All that is wanted is the lines from the first line of the listing below through the line containing "var(--security); border-color: var(--security-edge);", written out exactly with pictures left out.

+===+

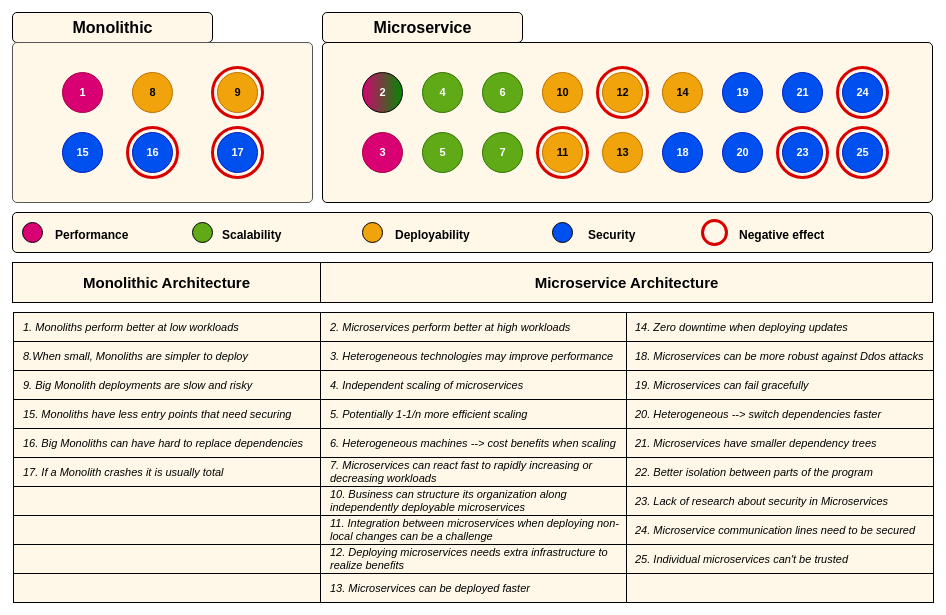
<!DOCTYPE html>
<html lang="en">
<head>
<meta charset="utf-8">
<title>Monolithic and Microservice Architecture</title>
<style>
:root {
  --cream: #fff8e9;
  --line: #000;
  --performance: #d80073;
  --performance-edge: #a50040;
  --scalability: #60a917;
  --scalability-edge: #2d7600;
  --deployability: #f0a30a;
  --deployability-edge: #bd7000;
  --security: #0050ef;
  --security-edge: #001dbc;
  --negative: #d90000;
}
* { box-sizing: border-box; margin: 0; padding: 0; }
body {
  width: 946px; height: 615px; overflow: hidden;
  padding: 12px 12px 0;
  background: #fff; color: #000;
  font-family: "Liberation Sans", Arial, sans-serif;
}
.groups { display: flex; gap: 9px; height: 191px; }
.monolithic { width: 301px; }
.microservice { width: 611px; }
.tab {
  width: 201px; height: 31px; line-height: 30px;
  border: 1px solid var(--line); border-radius: 5px;
  background: var(--cream);
  font-size: 16px; text-align: center;
}
.panel {
  display: grid; grid-auto-rows: 60px; align-content: start;
  height: 161px; margin-top: -1px;
  border: 1px solid var(--line); border-radius: 5px;
  background: var(--cream);
}
.monolithic .panel { grid-template-columns: 70px 85px 60px; padding: 29px 0 0 49px; border-color: #555; }
.microservice .panel { grid-template-columns: repeat(9, 60px); padding: 29px 0 0 39px; }
.dot {
  position: relative;
  width: 41px; height: 41px; line-height: 39px;
  border: 1px solid; border-radius: 50%;
  color: #fff; font-size: 11px; font-weight: bold; text-align: center;
}
.performance { background: var(--performance); border-color: var(--performance-edge); }
.scalability { background: var(--scalability); border-color: var(--scalability-edge); }
.deployability { background: var(--deployability); border-color: var(--deployability-edge); color: #000; }
.security { background: var(--security); border-color: var(--security-edge); }
.mixed { background: linear-gradient(90deg, var(--performance), #008a00) border-box; border-color: #000; }
.negative::after {
  content: ""; position: absolute; inset: -7px;
  border: 3px solid var(--negative); border-radius: 50%;
}
.legend {
  display: grid; grid-template-columns: 170px 170px 190px 149px 1fr; align-items: center;
  width: 921px; height: 41px; margin-top: 9px; padding-left: 9px;
  border: 1px solid var(--line); border-radius: 5px;
  background: var(--cream);
  list-style: none; font-size: 12px; font-weight: bold;
}
.legend li { display: flex; align-items: center; }
.legend span { position: relative; top: 2px; white-space: nowrap; }
.swatch { width: 21px; height: 21px; border: 1px solid; border-radius: 50%; margin-right: var(--gap); }
.swatch.performance { --gap: 12px; }
.swatch.scalability { --gap: 9px; }
.swatch.deployability { --gap: 12px; }
.swatch.security { --gap: 15px; }
.swatch.ring { --gap: 11px; width: 27px; height: 27px; border: 3px solid var(--negative); }
.headings {
  display: grid; grid-template-columns: 307px 1fr;
  width: 921px; height: 41px; margin-top: 9px;
  border: 1px solid var(--line);
  background: var(--cream);
  line-height: 39px; text-align: center;
}
.headings h2 { font-size: 15px; }
.headings h2 + h2 { border-left: 1px solid var(--line); }
.statements {
  table-layout: fixed; width: 921px; margin: 9px 0 0 1px;
  border-collapse: separate; border-spacing: 0;
  border: solid var(--line); border-width: 1px 0 0 1px;
  background: var(--cream);
  font-size: 11px; font-style: italic; line-height: 13px;
}
.statements td {
  height: 29px; padding-left: 9px;
  border: solid var(--line); border-width: 0 1px 1px 0;
  vertical-align: middle; white-space: nowrap;
}
.statements td:last-child { padding-left: 8px; }
.col-side { width: 307px; }
.col-middle { width: 306px; }
</style>
</head>
<body>
<main>
  <div class="groups">
    <section class="monolithic">
      <h2 class="tab">Monolithic</h2>
      <div class="panel">
        <div class="dot performance">1</div>
        <div class="dot deployability">8</div>
        <div class="dot deployability negative">9</div>
        <div class="dot security">15</div>
        <div class="dot security negative">16</div>
        <div class="dot security negative">17</div>
      </div>
    </section>
    <section class="microservice">
      <h2 class="tab">Microservice</h2>
      <div class="panel">
        <div class="dot mixed">2</div>
        <div class="dot scalability">4</div>
        <div class="dot scalability">6</div>
        <div class="dot deployability">10</div>
        <div class="dot deployability negative">12</div>
        <div class="dot deployability">14</div>
        <div class="dot security">19</div>
        <div class="dot security">21</div>
        <div class="dot security negative">24</div>
        <div class="dot performance">3</div>
        <div class="dot scalability">5</div>
        <div class="dot scalability">7</div>
        <div class="dot deployability negative">11</div>
        <div class="dot deployability">13</div>
        <div class="dot security">18</div>
        <div class="dot security">20</div>
        <div class="dot security negative">23</div>
        <div class="dot security negative">25</div>
      </div>
    </section>
  </div>

  <ul class="legend">
    <li><i class="swatch performance"></i><span>Performance</span></li>
    <li><i class="swatch scalability"></i><span>Scalability</span></li>
    <li><i class="swatch deployability"></i><span>Deployability</span></li>
    <li><i class="swatch security"></i><span>Security</span></li>
    <li><i class="swatch ring"></i><span>Negative effect</span></li>
  </ul>

  <div class="headings">
    <h2>Monolithic Architecture</h2>
    <h2>Microservice Architecture</h2>
  </div>

  <table class="statements">
    <colgroup><col class="col-side"><col class="col-middle"><col class="col-side"></colgroup>
    <tbody>
      <tr><td>1. Monoliths perform better at low workloads</td><td>2. Microservices perform better at high workloads</td><td>14. Zero downtime when deploying updates</td></tr>
      <tr><td>8.When small, Monoliths are simpler to deploy</td><td>3. Heterogeneous technologies may improve performance</td><td>18. Microservices can be more robust against Ddos attacks</td></tr>
      <tr><td>9. Big Monolith deployments are slow and risky</td><td>4. Independent scaling of microservices</td><td>19. Microservices can fail gracefully</td></tr>
      <tr><td>15. Monoliths have less entry points that need securing</td><td>5. Potentially 1-1/n more efficient scaling</td><td>20. Heterogeneous --&gt; switch dependencies faster</td></tr>
      <tr><td>16. Big Monoliths can have hard to replace dependencies</td><td>6. Heterogeneous machines --&gt; cost benefits when scaling</td><td>21. Microservices have smaller dependency trees</td></tr>
      <tr><td>17. If a Monolith crashes it is usually total</td><td>7. Microservices can react fast to rapidly increasing or<br>decreasing workloads</td><td>22. Better isolation between parts of the program</td></tr>
      <tr><td></td><td>10. Business can structure its organization along<br>independently deployable microservices</td><td>23. Lack of research about security in Microservices</td></tr>
      <tr><td></td><td>11. Integration between microservices when deploying non-<br>local changes can be a challenge</td><td>24. Microservice communication lines need to be secured</td></tr>
      <tr><td></td><td>12. Deploying microservices needs extra infrastructure to<br>realize benefits</td><td>25. Individual microservices can't be trusted</td></tr>
      <tr><td></td><td>13. Microservices can be deployed faster</td><td></td></tr>
    </tbody>
  </table>
</main>
</body>
</html>
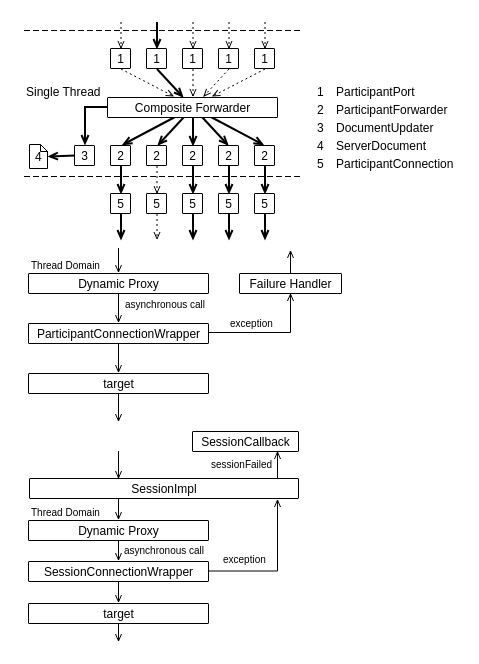
<!DOCTYPE html>
<html lang="en">
<head>
<meta charset="utf-8">
<title>Participant and session threading</title>
<style>
:root { --ink: #000; --paper: #fff; }
* { box-sizing: border-box; }
html, body { margin: 0; }
body { background: var(--paper); overflow: hidden; }
.diagram {
  position: relative; width: 479px; height: 664px; overflow: hidden;
  background: var(--paper); color: var(--ink);
  font: 12px/18px "Liberation Sans", Arial, sans-serif;
}
.connectors { position: absolute; left: 0; top: 0; fill: none; stroke: var(--ink); }
.strong { stroke-width: 2; marker-end: url(#head-strong); }
.thin { marker-end: url(#head-thin); }
.dotted { stroke-dasharray: 2 3; marker-end: url(#head-thin); }
.boundary { stroke-dasharray: 6 3; }
.ports { position: absolute; left: 110px; display: flex; gap: 15px; }
.ports.incoming { top: 48px; }
.ports.forwarders { top: 145px; left: 74px; }
.ports.connections { top: 193px; }
.port, .node {
  display: flex; align-items: center; justify-content: center;
  border: 1px solid var(--ink); border-radius: 1px; background: var(--paper);
}
.port { width: 21px; height: 21px; }
.node { position: absolute; height: 21px; white-space: nowrap; }
.stage { left: 28px; width: 181px; }
.label { position: absolute; white-space: nowrap; }
.small { font-size: 10px; line-height: 12px; }
.legend {
  position: absolute; left: 317px; top: 83px; margin: 0;
  display: grid; grid-template-columns: 19px auto; grid-auto-rows: 18px;
}
.legend dt, .legend dd { margin: 0; white-space: nowrap; }
</style>
</head>
<body>
<main class="diagram">
  <svg class="connectors" width="479" height="664" viewBox="0 0 479 664" aria-hidden="true">
    <defs>
      <marker id="head-thin" markerUnits="userSpaceOnUse" markerWidth="10" markerHeight="10" refX="8" refY="5" orient="auto">
        <path d="M1 2 L8 5 L1 8" fill="none" stroke="#000"/>
      </marker>
      <marker id="head-strong" markerUnits="userSpaceOnUse" markerWidth="12" markerHeight="12" refX="9" refY="6" orient="auto">
        <path d="M1 2.5 L9 6 L1 9.5" fill="none" stroke="#000" stroke-width="2"/>
      </marker>
    </defs>

    <g class="boundaries">
      <path class="boundary" d="M24 30.5 H301"/>
      <path class="boundary" d="M24 176.5 H301"/>
    </g>

    <g class="incoming-calls">
      <path class="dotted" d="M121 22 V48"/>
      <path class="strong" d="M157 22 V47"/>
      <path class="dotted" d="M193 22 V48"/>
      <path class="dotted" d="M229 22 V48"/>
      <path class="dotted" d="M265 22 V48"/>
    </g>

    <g class="ports-to-forwarder">
      <path class="dotted" d="M121 69 L173 96"/>
      <path class="strong" d="M157 69 L182 96"/>
      <path class="dotted" d="M193 69 V96"/>
      <path class="dotted" d="M229 69 L204 96"/>
      <path class="dotted" d="M265 69 L213 96"/>
    </g>

    <g class="forwarder-out">
      <path class="strong" d="M108 107 H85 V143"/>
      <path class="strong" d="M75 155.5 L50 156.5"/>
      <path class="strong" d="M175 117 L124 144"/>
      <path class="strong" d="M184 117 L159 144"/>
      <path class="strong" d="M193 117 V144"/>
      <path class="strong" d="M202 117 L227 144"/>
      <path class="strong" d="M211 117 L262 144"/>
    </g>

    <g class="forwarders-to-connections">
      <path class="strong" d="M121 166 V192"/>
      <path class="dotted" d="M157 166 V193"/>
      <path class="strong" d="M193 166 V192"/>
      <path class="strong" d="M229 166 V192"/>
      <path class="strong" d="M265 166 V192"/>
      <path class="strong" d="M121 214 V238"/>
      <path class="dotted" d="M157 214 V239"/>
      <path class="strong" d="M193 214 V238"/>
      <path class="strong" d="M229 214 V238"/>
      <path class="strong" d="M265 214 V238"/>
    </g>

    <path class="document-icon" d="M29.5 144.5 H40.5 L47.5 151.5 V168.5 H29.5 Z M40.5 144.5 V151.5 H47.5"/>

    <g class="participant-flow">
      <path class="thin" d="M118.5 248 V272"/>
      <path class="thin" d="M118.5 293 V322"/>
      <path class="thin" d="M118.5 343 V372"/>
      <path class="thin" d="M118.5 393 V421"/>
      <path class="thin" d="M209 332.5 H290.5 V294"/>
      <path class="thin" d="M290.5 273 V251"/>
    </g>

    <g class="session-flow">
      <path class="thin" d="M118.5 451 V478"/>
      <path class="thin" d="M118.5 499 V519"/>
      <path class="thin" d="M118.5 541 V560"/>
      <path class="thin" d="M118.5 581 V602"/>
      <path class="thin" d="M118.5 623 V641"/>
      <path class="thin" d="M209 571 H277.5 V500"/>
      <path class="thin" d="M277.5 478 V452"/>
    </g>
  </svg>

  <section aria-label="Single thread forwarding">
    <div class="ports incoming">
      <span class="port">1</span><span class="port">1</span><span class="port">1</span><span class="port">1</span><span class="port">1</span>
    </div>
    <span class="label" style="left:26px;top:83px">Single Thread</span>
    <div class="node" style="left:107px;top:97px;width:171px">Composite Forwarder</div>
    <span class="label" style="left:35px;top:148px">4</span>
    <div class="ports forwarders">
      <span class="port">3</span><span class="port">2</span><span class="port">2</span><span class="port">2</span><span class="port">2</span><span class="port">2</span>
    </div>
    <div class="ports connections">
      <span class="port">5</span><span class="port">5</span><span class="port">5</span><span class="port">5</span><span class="port">5</span>
    </div>
    <dl class="legend">
      <dt>1</dt><dd>ParticipantPort</dd>
      <dt>2</dt><dd>ParticipantForwarder</dd>
      <dt>3</dt><dd>DocumentUpdater</dd>
      <dt>4</dt><dd>ServerDocument</dd>
      <dt>5</dt><dd>ParticipantConnection</dd>
    </dl>
  </section>

  <section aria-label="Participant connection">
    <span class="label small" style="left:31px;top:260px">Thread Domain</span>
    <div class="node stage" style="top:273px">Dynamic Proxy</div>
    <div class="node" style="left:239px;top:273px;width:103px">Failure Handler</div>
    <span class="label small" style="left:125px;top:299px">asynchronous call</span>
    <div class="node stage" style="top:323px">ParticipantConnectionWrapper</div>
    <span class="label small" style="left:230px;top:318px">exception</span>
    <div class="node stage" style="top:373px">target</div>
  </section>

  <section aria-label="Session connection">
    <div class="node" style="left:192px;top:431px;width:107px">SessionCallback</div>
    <span class="label small" style="left:211px;top:459px">sessionFailed</span>
    <div class="node" style="left:29px;top:478px;width:270px">SessionImpl</div>
    <span class="label small" style="left:31px;top:507px">Thread Domain</span>
    <div class="node stage" style="top:520px">Dynamic Proxy</div>
    <span class="label small" style="left:124px;top:545px">asynchronous call</span>
    <div class="node stage" style="top:561px">SessionConnectionWrapper</div>
    <span class="label small" style="left:223px;top:554px">exception</span>
    <div class="node stage" style="top:603px">target</div>
  </section>
</main>
</body>
</html>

+===+

### [Solution below]
<!DOCTYPE html>
<html lang="en">
<head>
<meta charset="utf-8">
<title>Monolithic and Microservice Architecture</title>
<style>
:root {
  --cream: #fff8e9;
  --line: #000;
  --performance: #d80073;
  --performance-edge: #a50040;
  --scalability: #60a917;
  --scalability-edge: #2d7600;
  --deployability: #f0a30a;
  --deployability-edge: #bd7000;
  --security: #0050ef;
  --security-edge: #001dbc;
  --negative: #d90000;
}
* { box-sizing: border-box; margin: 0; padding: 0; }
body {
  width: 946px; height: 615px; overflow: hidden;
  padding: 12px 12px 0;
  background: #fff; color: #000;
  font-family: "Liberation Sans", Arial, sans-serif;
}
.groups { display: flex; gap: 9px; height: 191px; }
.monolithic { width: 301px; }
.microservice { width: 611px; }
.tab {
  width: 201px; height: 31px; line-height: 30px;
  border: 1px solid var(--line); border-radius: 5px;
  background: var(--cream);
  font-size: 16px; text-align: center;
}
.panel {
  display: grid; grid-auto-rows: 60px; align-content: start;
  height: 161px; margin-top: -1px;
  border: 1px solid var(--line); border-radius: 5px;
  background: var(--cream);
}
.monolithic .panel { grid-template-columns: 70px 85px 60px; padding: 29px 0 0 49px; border-color: #555; }
.microservice .panel { grid-template-columns: repeat(9, 60px); padding: 29px 0 0 39px; }
.dot {
  position: relative;
  width: 41px; height: 41px; line-height: 39px;
  border: 1px solid; border-radius: 50%;
  color: #fff; font-size: 11px; font-weight: bold; text-align: center;
}
.performance { background: var(--performance); border-color: var(--performance-edge); }
.scalability { background: var(--scalability); border-color: var(--scalability-edge); }
.deployability { background: var(--deployability); border-color: var(--deployability-edge); color: #000; }
.security { background: var(--security); border-color: var(--security-edge); }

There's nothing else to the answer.